As Capt. Stephen Green (retired) walks through the museum of the Canadian Scottish Regiment (Princess Mary’s) at the Bay Street Armoury, his pride in the regiment and its long history is apparent.
He points out the various artifacts on display in the museum, stressing that these are not just a collection of kilts, medals, swords and firearms. Rather, they are a testament to the more than 20,000 Greater Victoria residents who have been part of the regiment since its creation 100 years ago.
“These aren’t just souvenirs,” Green says. “These bits and pieces were used by real people.
“They carried these things with them, sometimes into battle. This is what’s left … and it helps us to remember the real people who sacrificed their talents, energy and often their lives to protect the country they loved.”
It’s appropriate that the selfless legacy of service and sacrifice to which Green refers is remembered on the 100th anniversary of the Canadian Scottish Regiment.
“When the regiment was formed in 1912, 200 men immediately volunteered. By 1914, when the Great War broke out, thousands had joined. This was at a time when … I’m not sure what the population of Victoria was … but it wasn’t very big. Yet all these men volunteered,” he says.
Photos of smiling soldiers and muddy battlefields are displayed in giant panels in the museum.
“These were very brave men,” Green says.
As a testament to that bravery, the museum also houses a host of medals and some of the 42 battle honours awarded to the regiment, including four Victoria Crosses, the nation’s highest military decoration for bravery. In an adjacent display case sits a large white cross, originally placed at Vimy Ridge, and a plaque that lists the names of the men of the regiment who fell in that battle.
As rich as the history of the regiment might be, Green says it’s not just the past that should be celebrated in its centennial year.
“The service continues – that’s the real story. This regiment is the embodiment of our community. It represents the commitment that our population has to standing by the principles of our freedom. They are all volunteers and always have been.”
At present, about 250 soldiers serve as reservists in the regiment, but they are anything but weekend warriors. They undergo constant training for the realities of today’s military, including the increasing incidence of urban warfare in civilian environments.
Members of the Canadian Scottish are also deployed to operations around the world. They leave their families and jobs behind to go off and serve.
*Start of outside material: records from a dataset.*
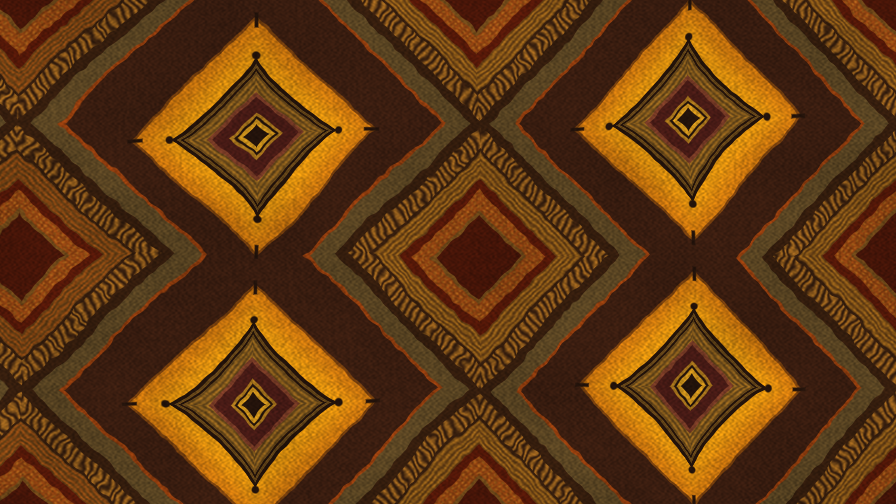
A Shadertoy shader for this pattern:

```glsl
// Woven cloth: gold diamonds on dark brown between zigzag columns of banded diamonds.
// Both lattices are folded taxicab distances, painted from the outer band inwards;
// noise bends the edges and fine sine stitches give the weave.

float hash(vec2 p) {
    return fract(sin(dot(p, vec2(127.1, 311.7))) * 43758.5453);
}

float noise(vec2 p) {
    vec2 i = floor(p), f = fract(p);
    f = f * f * (3.0 - 2.0 * f);
    return mix(mix(hash(i), hash(i + vec2(1, 0)), f.x),
               mix(hash(i + vec2(0, 1)), hash(i + vec2(1, 1)), f.x), f.y);
}

// Coverage of the region d < r, softened over about a pixel.
float fill(float d, float r) {
    float w = 100.0 / iResolution.y;
    return smoothstep(w, -w, d - r);
}

float wave(float x) {
    return 0.5 + 0.5 * sin(6.2832 * x);
}

// Zigzag borders and the banded diamond; q is folded into one quadrant.
vec3 bandedDiamond(vec3 c, vec2 q, float wobble, float redness) {
    float d = q.x + q.y + wobble;
    float along = q.x - q.y;
    float rows = wave(d / 1.25);
    vec3 dark = vec3(0.20, 0.11, 0.05);
    vec3 rust = vec3(0.52, 0.24, 0.06);

    c = mix(c, vec3(0.55, 0.23, 0.05), fill(d, 34.6));
    c = mix(c, vec3(0.34, 0.26, 0.13), fill(d, 33.7));
    c = mix(c, dark, fill(d, 28.8));

    // Rope of slanted stitches between dark edges
    float stitch = wave(along / 2.0 + d * 0.12 + wobble);
    c = mix(c, mix(dark, vec3(0.58, 0.37, 0.11), stitch), fill(d, 26.2));
    c = mix(c, dark, fill(d, 21.6));

    // Rows of olive and gold thread, then the red ring
    vec3 gold = mix(vec3(0.56, 0.36, 0.09), rust, redness);
    c = mix(c, mix(vec3(0.36, 0.22, 0.07), gold, rows), fill(d, 20.9));
    c = mix(c, vec3(0.32, 0.09, 0.03), fill(d, 15.8));

    // Toothed inner rows around the plain heart
    vec3 teeth = mix(rust, vec3(0.60, 0.34, 0.09), wave(along / 1.7) * rows);
    c = mix(c, teeth, fill(d, 13.4));
    c = mix(c, vec3(0.42, 0.27, 0.09), fill(d, 9.6));
    return mix(c, vec3(0.27, 0.08, 0.03), fill(d, 8.6));
}

// Gold diamond with a concave nest of rings; v is centred on it.
vec3 goldDiamond(vec3 c, vec2 v, float wobble) {
    vec2 a = abs(v);
    float d = a.x + a.y + wobble * 0.6;
    float n = pow(pow(a.x, 0.85) + pow(a.y, 0.85), 1.0 / 0.85) + wobble * 0.4;
    vec3 ink = vec3(0.13, 0.07, 0.04);
    vec3 gold = mix(vec3(0.84, 0.55, 0.05), vec3(0.76, 0.44, 0.05), smoothstep(15.0, 23.0, d));

    c = mix(c, vec3(0.45, 0.24, 0.05), fill(d, 23.8));
    c = mix(c, gold, fill(d, 23.1));

    // Ticks across the tips and knots at the ring corners
    float across = min(a.x, a.y), reach = max(a.x, a.y);
    c = mix(c, ink, fill(max(across - 0.35, abs(reach - 23.0) - 1.4), 0.0));
    c = mix(c, ink, fill(length(vec2(across, reach - 16.4)), 0.75));

    // Nested rings
    vec3 olive = mix(vec3(0.36, 0.25, 0.09), vec3(0.56, 0.38, 0.11), wave(n / 1.5));
    c = mix(c, ink, fill(n, 16.2));
    c = mix(c, olive, fill(n, 15.0));
    c = mix(c, ink, fill(n, 14.2));
    c = mix(c, olive, fill(n, 13.5));
    c = mix(c, vec3(0.45, 0.22, 0.14), fill(d, 8.9));
    c = mix(c, vec3(0.27, 0.10, 0.08), fill(d, 7.9));
    c = mix(c, vec3(0.62, 0.43, 0.10), fill(d, 4.7));
    c = mix(c, ink, fill(d, 3.9));
    c = mix(c, vec3(0.76, 0.54, 0.10), fill(d, 3.3));
    return mix(c, ink, fill(n, 2.4));
}

void mainImage(out vec4 fragColor, in vec2 fragCoord) {
    // The canvas is 100 units high
    vec2 p = fragCoord / iResolution.y * 100.0;
    vec2 period = vec2(87.3, 53.5);

    // Uneven column spacing and hand-made drift
    vec2 u = p - vec2(3.5 + 4.2 * sin(p.x * 0.018), 49.3);
    u += 1.6 * (vec2(noise(p * 0.07), noise(p * 0.07 + 40.0)) - 0.5);
    float wobble = 0.9 * (noise(p * 0.6) - 0.5);

    // Banded columns, redder toward the left
    vec2 q = abs(mod(u + 0.5 * period, period) - 0.5 * period);
    float redness = 0.7 * smoothstep(60.0, 15.0, p.x);
    vec3 c = bandedDiamond(vec3(0.22, 0.11, 0.06), q, wobble, redness);

    // Gold lattice, half a cell over; each column hangs differently
    vec2 v = u - 0.5 * period, id;
    id.x = floor(v.x / period.x + 0.5);
    v.y -= 2.7 * (id.x - 1.0);
    id.y = floor(v.y / period.y + 0.5);
    v -= id * period;
    v.y -= (hash(id + 3.0) - 0.5) * 1.2 + (hash(id + 7.0) - 0.5) * 0.12 * v.x;
    c = goldDiamond(c, v, wobble);

    // Weave, fibre grain and slow wear
    float weave = sin(p.x * 5.2 + 1.5 * sin(p.y * 2.6)) * sin(p.y * 5.6);
    c *= 1.0 + 0.10 * weave + 0.24 * (noise(p * 2.4) - 0.5) + 0.14 * (noise(p * 0.09 + 9.0) - 0.5);
    fragColor = vec4(clamp(c, 0.0, 1.0), 1.0);
}
```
More than 65 soldiers from the regiment have served in Afghanistan and in June of 2008, Capt. Robert Peel was awarded the Medal of Military Valour for action in that country.
“We’re proud of our past,” Green says. “But we’re just as proud of our soldiers today.”
Anniversary brings chances for public to join celebration
The Canadian Scottish Regiment’s 100th anniversary will offer various opportunities for people to share in its members’ pride. From Oct. 20 to Dec. 2, the Royal B.C. Museum is hosting a special display including the six Victoria Crosses associated with the regiment, and a host of pictures, uniforms and artifacts.
On Sunday, Oct. 21, the Regimental Church Parade will occur at Christ Church Cathedral in Victoria, followed by a wreath laying next door in Pioneer Square at noon. At 1:30 p.m. the full regiment, including members of the Pipes and Drums corps, will don full ceremonial highland uniforms and lead some 200 old guard (former) regimental soldiers and cadets from four Vancouver Island communities for presentation to Her Royal Highness Princess Alexandra.
After the Princess, who serves as the ceremonial Colonel-in-Chief of the regiment, inspects the troops, a Freedom of the City parade through downtown Victoria will happen at about 3 p.m.
More information on the 100th anniversary celebrations of the Canadian Scottish Regiment and details of its history can be found at cscotr100.ca.